● Study material
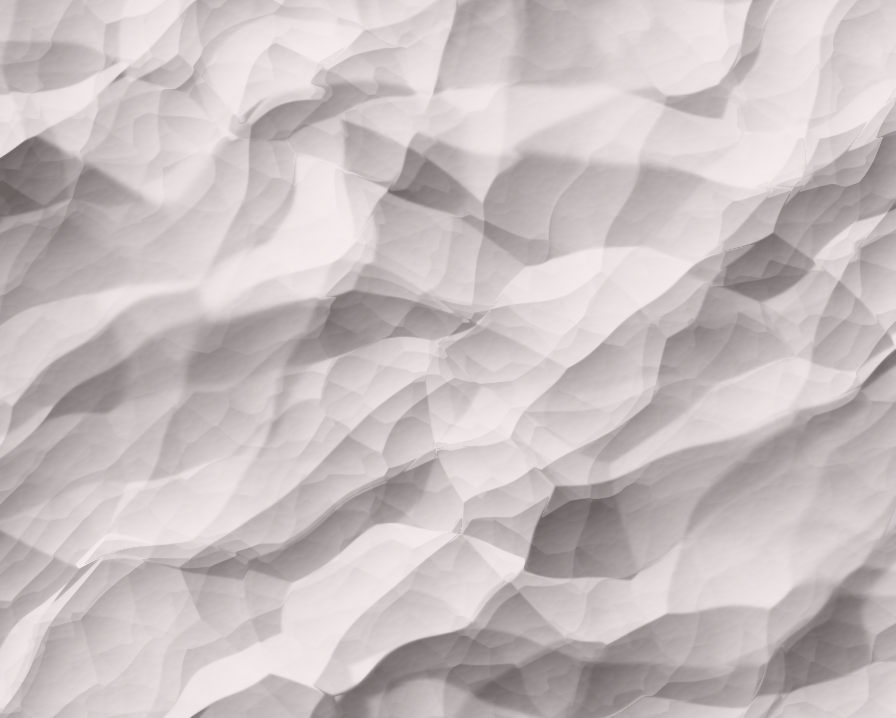
Write a WebGL 2 fragment shader that draws this texture.

```glsl
#version 300 es
precision highp float;
// Crumpled white paper: soft facets and sharp folds under a light from the upper left.
uniform vec2 u_resolution;
out vec4 fragColor;

vec3 hash3(vec2 cell) {
  vec3 h = fract(cell.xyx * vec3(0.1031, 0.1030, 0.0973));
  h += dot(h, h.yxz + 33.33);
  return fract((h.xxy + h.yzz) * h.zyx);
}

// Bends straight creases with layered sines.
vec2 bend(vec2 p) {
  p += 0.030 * sin(p.yx * vec2(6.3, 5.1) + vec2(0.7, 2.9));
  p += 0.012 * sin(p.yx * vec2(17.0, 14.0) + p * 5.0 + vec2(4.1, 1.3));
  return p + 0.004 * sin(p.yx * vec2(43.0, 37.0) + p * 19.0);
}

// Slope of a cellular surface: every cell is a tilted bowl, every border a ridge.
vec2 foldSlope(vec2 p, float angle, vec2 scale, float crispness, float seed) {
  float c = cos(angle), s = sin(angle);
  mat2 turn = mat2(c, -s, s, c);
  vec2 q = turn * p * scale + seed;
  vec2 base = floor(q), slope = vec2(0.0);
  float lowest = 9.0, total = 0.0;
  for (int y = -2; y <= 2; y++) {
    for (int x = -2; x <= 2; x++) {
      vec2 cell = base + vec2(x, y);
      vec3 rnd = hash3(cell + seed);
      vec2 d = q - cell - rnd.xy;
      float height = dot(d, d) * mix(0.75, 1.25, rnd.z);
      vec2 tilt = hash3(cell + seed + 57.0).xy - 0.5;
      // Running soft minimum keeps the borders smooth.
      float newLowest = min(lowest, height);
      float keep = exp(crispness * (newLowest - lowest));
      float weight = exp(crispness * (newLowest - height));
      slope = slope * keep + weight * (1.5 * d + 1.1 * tilt);
      total = total * keep + weight;
      lowest = newLowest;
    }
  }
  return (slope / total) * turn;
}

void main() {
  vec2 uv = gl_FragCoord.xy / u_resolution.y;
  vec2 p = bend(uv);

  // Slow variation of sharpness and of wrinkle density.
  float focus = 0.5 + 0.25 * (sin(5.0 * uv.x - 7.0 * uv.y + 1.0) + sin(9.0 * uv.x + 4.0 * uv.y));
  float wrinkled = 0.5 + 0.25 * (sin(8.0 * uv.x + 3.0 * uv.y + 2.0) + sin(10.0 * uv.y - 4.0 * uv.x));
  float crisp = mix(30.0, 260.0, focus);

  // Large folds, then smaller ones that kink where they cross them.
  vec2 slope = foldSlope(p, 0.55, vec2(2.3, 4.0), crisp, 11.0);
  vec2 kinked = p + 0.02 * slope;
  slope += 0.75 * foldSlope(kinked, 0.95, vec2(3.6, 5.6), crisp * 0.8, 37.0);
  slope -= 0.55 * foldSlope(kinked, 0.15, vec2(4.2, 7.0), crisp * 0.4, 71.0);
  kinked = p + 0.012 * slope;
  slope += mix(0.15, 0.6, wrinkled) * foldSlope(kinked, 0.7, vec2(8.0, 13.0), crisp * 0.5, 103.0);
  slope += mix(0.05, 0.28, wrinkled) * foldSlope(kinked, -0.5, vec2(17.0, 25.0), 40.0, 149.0);

  // Fibre grain of the sheet.
  slope += 0.06 * foldSlope(uv, 0.3, vec2(85.0, 110.0), 12.0, 211.0);

  // Light rolls off softly in the highlights.
  float light = -dot(slope, normalize(vec2(-0.5, 0.87)));
  float tone = 0.97 - 0.12 * log(1.0 + exp(1.2 - 1.55 * light));
  tone = max(tone, 0.42);
  vec3 paper = tone - vec3(0.0, 0.031, 0.034);
  fragColor = vec4(paper, 1.0);
}
```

● Problem
Wherever a line in the records contains the word "newLowest", copy that line.

● Finished exercise
      float newLowest = min(lowest, height);
      float keep = exp(crispness * (newLowest - lowest));
      float weight = exp(crispness * (newLowest - height));
      lowest = newLowest;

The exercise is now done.